Members received certificates for June leadership training conducted in Mandarin and Cantonese.
Throughout the histories of the labor and progressive movements, 1199SEIU is lauded as a highly disciplined army of activists for justice and equality. Its officers are praised for their leadership and vision.
But 1199SEIU’s exemplary contracts, exceptional benefits and widely admired political strength are derived not simply from the work of its elected officers, but mainly from its high level of member participation and leadership.
And that leadership did not emerge by chance. It has been developed by the Union’s Education and Leadership Development Department, which partners with officers and organizers to train new leaders by building on what members have learned in their workplaces and communities.
“I used to be afraid and I lacked confidence,” says Lesbia Vidot, a Holyoke, MA, personal care attendant (PCA). “Now I not only speak up for myself, I also help others do the same.”
Vidot credits the change to Union leadership classes that have helped her become an effective delegate, negotiator, lobbyist and organizer. “What I’ve learned has helped me and other PCAs,” she says. “And our biggest victory was winning a $15-an-hour minimum for Massachusetts PCAs.” (See story on page 8.) She is proud that she was among the Union members who helped mobilize co-workers and was a member of the negotiating committee.
1199ers in other regions cite similar experiences. “Joining our Union and taking classes has helped change my life,” says Christine Gadson, a CNA at Apollo Health and Rehab in St. Petersburg, FL. “Although I was progressing in my career, I didn’t know exactly how to fight for what I wanted,” she says. “Delegate training taught me how to fight.”
Gadson says her learning takes place in various environments, not just in formal settings. “Activities like going with our Union to Selma for the anniversary of the [Civil Rights] marches taught me lessons, gave me strength and touched my heart. Seeing people of all colors walking together helped me to continue to walk a straight line in my facility.”
It was injustice at his workplace that influenced Master Johnson, an environmental services worker at Zucker Hillside hospital in Queens, NY, to become a delegate and attend leadership classes. “A while back I felt that members at the hospital were losing their vigilance and that supervisors were taking advantage of that,” Johnson says.
“Delegate classes taught me a lot I didn’t know about the contract, grievances and our rights,” he adds. “After I became a delegate, I helped to get a bad supervisor removed. One of the chief lessons which I pass on to others is that if you fight by yourself, you lose, but unity brings victory.”
"Now I not only speak up for myself, I also help others do the same."

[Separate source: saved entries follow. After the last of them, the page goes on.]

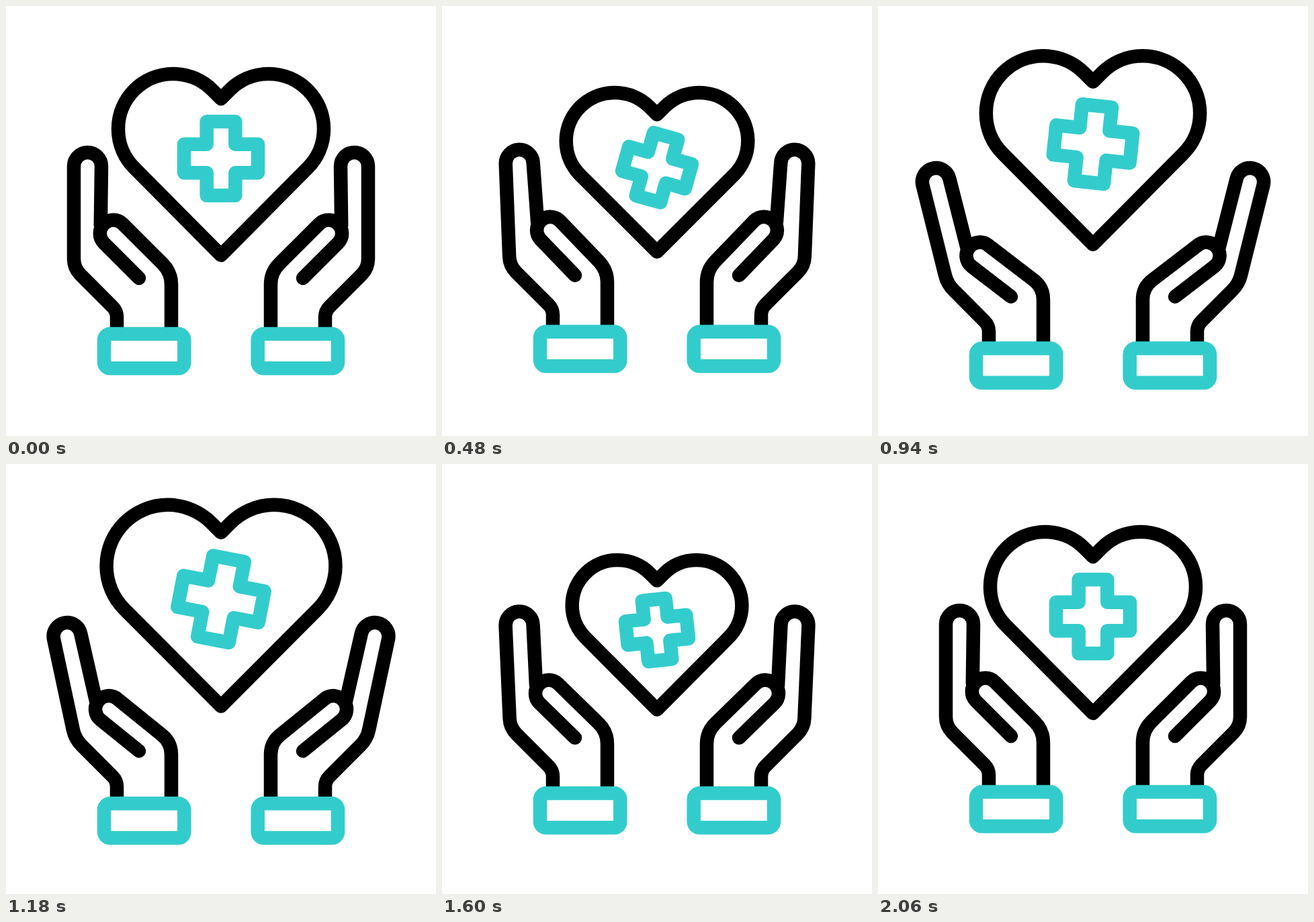
Animation, 640 px wide and 640 px high, one loop 2320 ms. Source, as an HTML page:

```html
<!DOCTYPE html>
<html>
<head>
<meta charset="utf-8">
<style>
html, body { margin: 0; height: 100%; overflow: hidden; background: #fff; }
svg { display: block; width: 100%; height: 100%; }
path, rect { fill: none; stroke: #000; stroke-width: 20.5; stroke-linejoin: round; stroke-linecap: round; vector-effect: non-scaling-stroke; }
.teal { stroke: #33cccc; }
</style>
</head>
<body>
<svg viewBox="0 0 640 640">
  <defs>
    <g id="hand">
      <path id="fingers"/>
      <rect id="cuff" class="teal" x="146" width="119.3" height="51.3" rx="9"/>
    </g>
  </defs>
  <use href="#hand"/>
  <use href="#hand" transform="translate(640) scale(-1 1)"/>
  <path id="heart" d="M0 144L-129 14A82 82 0 0 1-13-102L0-89L13-102A82 82 0 0 1 129 14Z"/>
  <path id="cross" class="teal" d="M-21.3-55H21.3V-21.3H55V21.3H21.3V55H-21.3V21.3H-55V-21.3H-21.3Z"/>
</svg>
<script>
const LOOP = 2320;
const RAD = Math.PI / 180;
const $ = id => document.getElementById(id);

// Key poses: time, hand drop, finger lean, heart height, heart size, cross turn
const poses = [
  [200, 0, 0, 227, 1, 0],
  [320, -17, 5, 246, .933, -3.5],
  [640, 13, -10, 229.5, .873, 40],
  [940, 21.5, -14, 205.5, 1.04, 96],
  [1280, 12, -9.5, 204, 1.13, 100],
  [1360, -7, 0, 225, 1.088, 98],
  [1600, 2, -2.5, 247, .826, 84],
  [1830, 3, -2.5, 219, 1.05, 93],
  [2060, 0, 0, 227, 1, 90]
];

// Smooth curve through the key poses, at rest at both ends.
function poseAt(time) {
  const last = poses.length - 1;
  const t = Math.min(Math.max(time, poses[0][0]), poses[last][0] - 1e-6);
  const i = poses.findIndex(p => p[0] > t) - 1;
  const a = poses[i], b = poses[i + 1];
  const d = b[0] - a[0], u = (t - a[0]) / d, r = 1 - u;
  const slope = (k, c) => k === 0 || k === last ? 0
    : (poses[k + 1][c] - poses[k - 1][c]) / (poses[k + 1][0] - poses[k - 1][0]);
  return a.map((v, c) => v * r * r * (1 + 2 * u) + b[c] * u * u * (3 - 2 * u)
    + d * u * r * (slope(i, c) * r - slope(i + 1, c) * u));
}

const step = ([x, y], deg, dist) => [x + dist * Math.cos(deg * RAD), y + dist * Math.sin(deg * RAD)];
const toward = (a, b, dist) => step(a, Math.atan2(b[1] - a[1], b[0] - a[0]) / RAD, dist);
const bend = (from, corner, to, size) => `L${toward(corner, from, size)}Q${corner} ${toward(corner, to, size)}`;
const halfTurn = to => `A1 1 0 0 1 ${to}`;

function handPath(drop, lean) {
  const wrist = [165, 485 + drop], heel = [165, 454 + drop];
  const knuckle = [101 + .1 * drop, 390 + 1.1 * drop];
  const tipLeft = step(knuckle, lean - 90, 151.5), tipRight = step(tipLeft, lean, 41);

  const tilt = 45 - .35 * drop;
  const crease = [198, 405 + 1.28 * drop];
  const low = step(crease, tilt + 180, 74), high = step(low, tilt - 90, 40);
  const joint = [(low[0] + high[0]) / 2 - 19, (low[1] + high[1]) / 2 - 12];
  const palm = [246, high[1] + (246 - high[0]) * Math.tan(tilt * RAD)];
  const inner = [246, 485 + drop];

  return `M${wrist}${bend(wrist, heel, knuckle, 9)}${bend(heel, knuckle, tipLeft, 13.7)}`
    + `L${tipLeft}${halfTurn(tipRight)}L${joint}`
    + `M${crease}L${low}${halfTurn(high)}${bend(high, palm, inner, 18)}L${inner}`;
}

function draw(time) {
  const [, drop, lean, y, size, turn] = poseAt(time);
  // The heart flattens while the cross is between upright positions.
  const flat = Math.sin(2 * turn * RAD) ** 2;
  $('fingers').setAttribute('d', handPath(drop, lean));
  $('cuff').setAttribute('y', 488 + drop);
  $('heart').setAttribute('transform', `translate(320 ${y - 4 * flat}) scale(${size} ${size * (1 - .03 * flat)})`);
  $('cross').setAttribute('transform', `translate(320 ${y}) rotate(${turn}) scale(${size})`);
}

const start = performance.now();
function tick() {
  draw((performance.now() - start) % LOOP);
  requestAnimationFrame(tick);
}
tick();
</script>
</body>
</html>
```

Helping co-workers inspired Mi Lin Lam Chau, a home health aide at Prestige Home Care Services in Manhattan, to take leadership classes conducted in Mandarin and Cantonese for Chinese 1199SEIU activists. “I now feel that I’m equipped to teach what I’ve learned and that I can help organize my co-workers and explain many things to them about our Union,” she says.
“I knew nothing about the Union when I started work,” says Michelle Payne, a CNA at Brighton Manor nursing home in Rochester, NY, and a member of the Union’s executive council. “I became a delegate because I wanted a voice on the job and I wanted fairness for all.
“In the classes I learned how to investigate, how to listen and the best ways to communicate with co-workers and management,” says Payne. “Those lessons have helped her assist in the organizing of non-union workers.
Another important lesson Payne and others cite is the realization that the problems in their institutions are not unique. “So much of what we learn about the workplace can be applied to our communities, especially about health care,” Payne says.
She also credits 1199SEIU with her becoming a political activist. “I’ve come to understand how important politics is for us,” she notes. “Now I assess political candidates based on where they stand on issues that are important not just to my community, but also to our Union.”
PCA Vidot similarly takes pride in her political consciousness and involvement. “Before my training in the Union, I would not have had the confidence to lobby on issues like the Fight for $15 or for candidates like (U.S. Sen.) Elizabeth Warren and President Obama.
“I used to think that unions were no different from corporations, but now I know that the Union is me and my coworkers, and that together we are one.”
Gadson reflects the sentiments of many delegates and activists for whom training has helped them find their voice.
“I’ve learned that if I stand strong with my sisters and brothers for what is right,” she says. “I know that my voice will be heard.”